Publication Date :
Author : Ooi See HaiAzizan Abu SamahSheeba Nettukandy ChenoliKumarenthiran SubramaniamMuhammad Yunus Ahmad Mazuki
Countries : Malaysia
Disaster Management Theme :
Disaster Type : Tropical Cyclone
Document Type : Research Paper
Languange : en
Link :

Abstact :

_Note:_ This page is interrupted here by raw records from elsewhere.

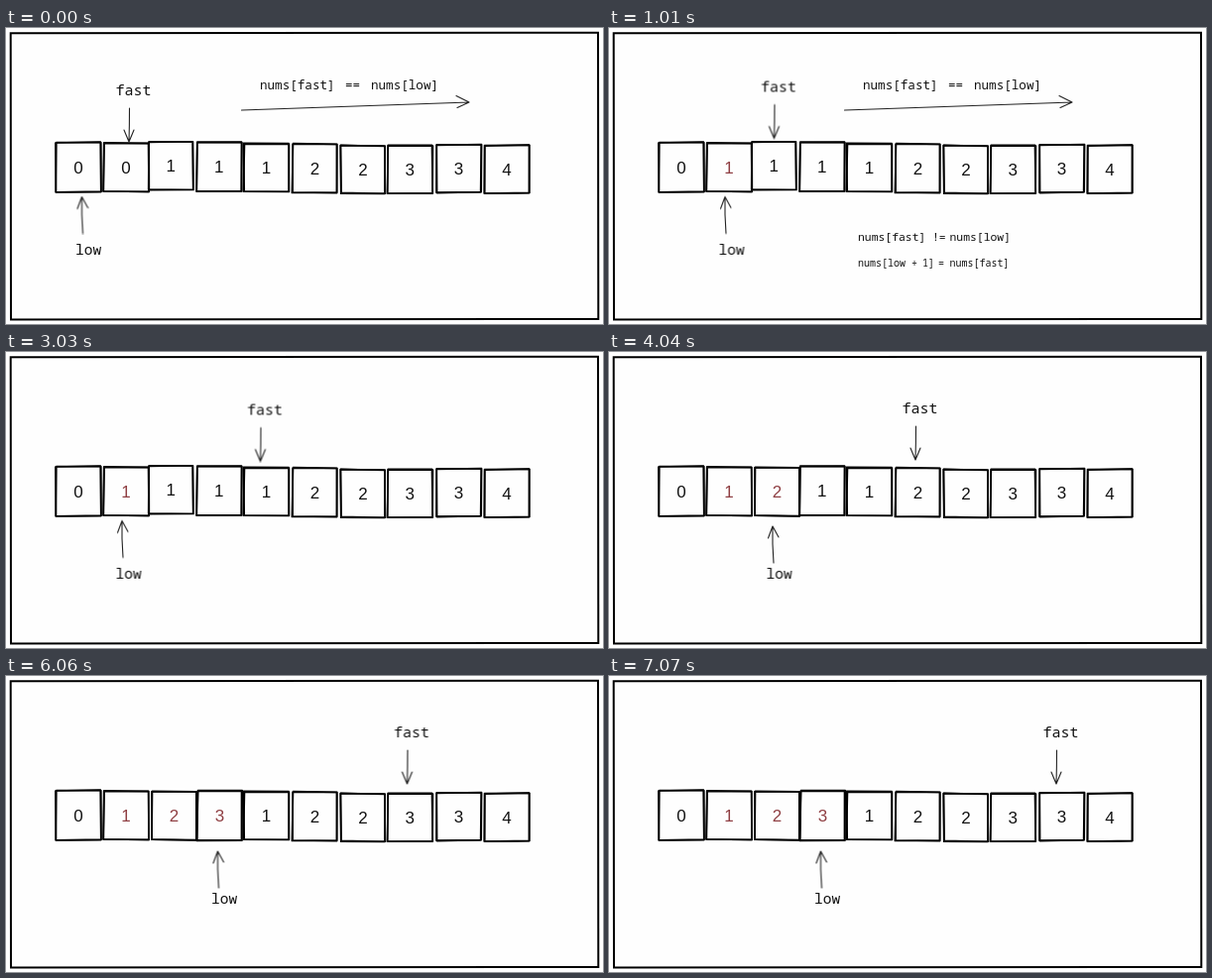
An HTML page that plays this animation: 602x299 px, repeating every 8 s.

```html
<!DOCTYPE html>
<html lang="en">
<head>
<meta charset="utf-8">
<title>Two pointers</title>
<style>
  html, body { margin: 0; width: 100%; height: 100%; overflow: hidden; background: #fefefe; }
  svg { display: block; width: 100%; height: 100%; }
  text { fill: #111; white-space: pre; }
  .note { font-family: "Noto Sans Mono", monospace; }
  .digit { font: 17px "Liberation Sans", Arial, sans-serif; text-anchor: middle; }
  .new { fill: #8f3f43; }
  .line { fill: none; stroke: #222; stroke-width: 1.1; stroke-linecap: round; stroke-linejoin: round; }
  .box { fill: none; stroke: #000; stroke-width: 1.7; stroke-linejoin: round; }

  #fast, #low, [data-show] { animation: 8s step-end infinite; }
  #fast { animation-name: fast; }
  #low { animation-name: low; }
  [data-show="to1"] { animation-name: to1; }
  [data-show="from1"] { animation-name: from1; }
  [data-show="only1"] { animation-name: only1; }
  [data-show="to2"] { animation-name: to2; }
  [data-show="to4"] { animation-name: to4; }
  [data-show="from4"] { animation-name: from4; }
  [data-show="to6"] { animation-name: to6; }
  [data-show="from6"] { animation-name: from6; }

  /* one step lasts 1010 ms = 12.625 % */
  @keyframes fast {
    0% { transform: translate(124px, 115px); }
    12.625% { transform: translate(166.5px, 111.5px); }
    25.25% { transform: translate(207px, 111px); }
    37.875% { transform: translate(256.5px, 110.5px); }
    50.5% { transform: translate(309px, 109px); }
    63.125% { transform: translate(355px, 109px); }
    75.75% { transform: translate(404.5px, 109px); }
    88.375%, 100% { transform: translate(451px, 109px); }
  }
  @keyframes low {
    0% { transform: translate(76.5px, 170.5px); }
    12.625% { transform: translate(117px, 170.5px); }
    50.5% { transform: translate(165px, 176px); }
    75.75%, 100% { transform: translate(213.5px, 177px); }
  }
  /* the label hangs lower while the pointer is at its first cells */
  #low text { animation: label 8s step-end infinite; }
  @keyframes label {
    0% { transform: translateY(58.5px); }
    50.5%, 100% { transform: translateY(53px); }
  }
  @keyframes to1 { 0% { opacity: 1; } 12.625%, 100% { opacity: 0; } }
  @keyframes from1 { 0% { opacity: 0; } 12.625%, 100% { opacity: 1; } }
  @keyframes only1 { 0% { opacity: 0; } 12.625% { opacity: 1; } 25.25%, 100% { opacity: 0; } }
  @keyframes to2 { 0% { opacity: 1; } 25.25%, 100% { opacity: 0; } }
  @keyframes to4 { 0% { opacity: 1; } 50.5%, 100% { opacity: 0; } }
  @keyframes from4 { 0% { opacity: 0; } 50.5%, 100% { opacity: 1; } }
  @keyframes to6 { 0% { opacity: 1; } 75.75%, 100% { opacity: 0; } }
  @keyframes from6 { 0% { opacity: 0; } 75.75%, 100% { opacity: 1; } }
</style>
</head>
<body>
<svg viewBox="0 0 602 299" preserveAspectRatio="none">
  <path d="M4.7 5.2 L597 4.7 L597.3 294 L5 294.5 Z" fill="none" stroke="#000" stroke-width="2"/>
  <g id="cells"></g>

  <g data-show="to2">
    <path class="line" d="M237.5 83 Q350 79 467 75 M454 68.5 L467 75 L455 80.5"/>
    <text class="note" font-size="12.6" y="62"><tspan x="256">nums[fast]</tspan><tspan x="342">==</tspan><tspan x="368">nums[low]</tspan></text>
  </g>

  <g class="note" data-show="only1">
    <text font-size="11.4" y="214.5"><tspan x="251">nums[fast]</tspan><tspan x="326">!=</tspan><tspan x="343.5">nums[low]</tspan></text>
    <text font-size="10" y="240.5"><tspan x="251">nums[low</tspan><tspan x="305">+</tspan><tspan x="316">1]</tspan><tspan x="332">=</tspan><tspan x="343.5">nums[fast]</tspan></text>
  </g>

  <g id="fast">
    <path class="line" d="M.5 -34 Q.5 -17 0 0 M-5 -12 L0 0 L5 -12"/>
    <text class="note" font-size="15" x="-13.5" y="-47.5">fast</text>
  </g>
  <g id="low">
    <path class="line" d="M1 37 Q-.5 18 0 0 M-4.5 12 L0 0 L6 11"/>
    <text class="note" font-size="14.5" x="-6.5">low</text>
  </g>
</svg>
<script>
  const NS = "http://www.w3.org/2000/svg";
  const cells = document.getElementById("cells");

  let seed = 7;
  const jitter = () => {
    seed = (seed * 16807) % 2147483647;
    return (seed / 2147483647 - 0.5) * 1.2;
  };

  function add(parent, tag, attrs, content = "") {
    const el = document.createElementNS(NS, tag);
    for (const key in attrs) el.setAttribute(key, attrs[key]);
    el.textContent = content;
    return parent.appendChild(el);
  }

  function sketchBox(parent, x, y, w, h) {
    const corners = [[x, y], [x + w, y], [x + w, y + h], [x, y + h]];
    for (let pass = 0; pass < 2; pass++) {
      const points = corners.map(([a, b]) => `${a + jitter()} ${b + jitter()}`);
      add(parent, "path", { class: "box", d: `M${points.join("L")}Z` });
    }
  }

  const group = show => add(cells, "g", show ? { "data-show": show } : {});
  const digit = (parent, value, x, y, isNew) =>
    add(parent, "text", { class: isNew ? "digit new" : "digit", x, y }, value);

  function cell(value, x, y, h, show, isNew) {
    const g = group(show);
    sketchBox(g, x, y, 45, h);
    digit(g, value, x + 22.5, y + h / 2 + 6, isNew);
  }

  cell(0, 50.5, 115.5, 50);
  sketchBox(group(), 98.5, 116.5, 45, 48.5);
  digit(group("to1"), 0, 121, 146.5);
  digit(group("from1"), 1, 121, 146.5, true);
  cell(1, 143.8, 115, 48.5, "to4");
  cell(2, 147, 117, 48.5, "from4", true);
  cell(1, 192.3, 115.5, 49.5, "to6");
  cell(3, 193, 116, 50, "from6", true);
  cell(1, 240, 117, 48.5);
  cell(2, 289, 117, 49);
  cell(2, 337.5, 119, 48);
  cell(3, 384.8, 118.5, 48.5);
  cell(3, 434, 118, 48);
  cell(4, 482.5, 118.5, 48.5);
</script>
</body>
</html>
```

During early boreal winter (northeast) monsoon (November and December), a series of cold air bursts out from intense Siberian highs towards the China coast in response to the development and movement of the 500 hPa trough. The resultant strong low level northwesterlies turn into northeasterlies across the South China Sea as “cold surges”. On interacting with the near-equatorial trough, mesoscale convective systems form north of the trough, giving rise normally to heavy downpours and severe floodings mainly along the coastal stretch in the east coast states of Peninsular Malaysia. In November 2014, one week-long episode of heavy downpour of more than 800 mm occurred along the coastal stretch of northeastern Peninsular Malaysia. However, in December 2014, two episodes of extreme rainfall occurred mostly over inland and mountainous areas of east coast of Peninsular Malaysia, in particular its northern sector. These two unusual events which lasted a total of 11 days with more than 1100 mm precipitation had resulted in extreme and widespread floodings as well as extensive damages in many inland areas. Analysis shows that the stronger wind surges from the South China Sea due to very intense cold air outbreaks of the Siberian high are under the ENSO-neutral condition. In addition, the developing mesoscale convective systems in the northeastern Indian Ocean (near northern Sumatra) in response to the propagation of a 500 hPa shortwave trough across the Indian Sub-Continent towards China were the combined factors for these unusual extreme rainfall and flooding events in the east coast of Peninsular Malaysia.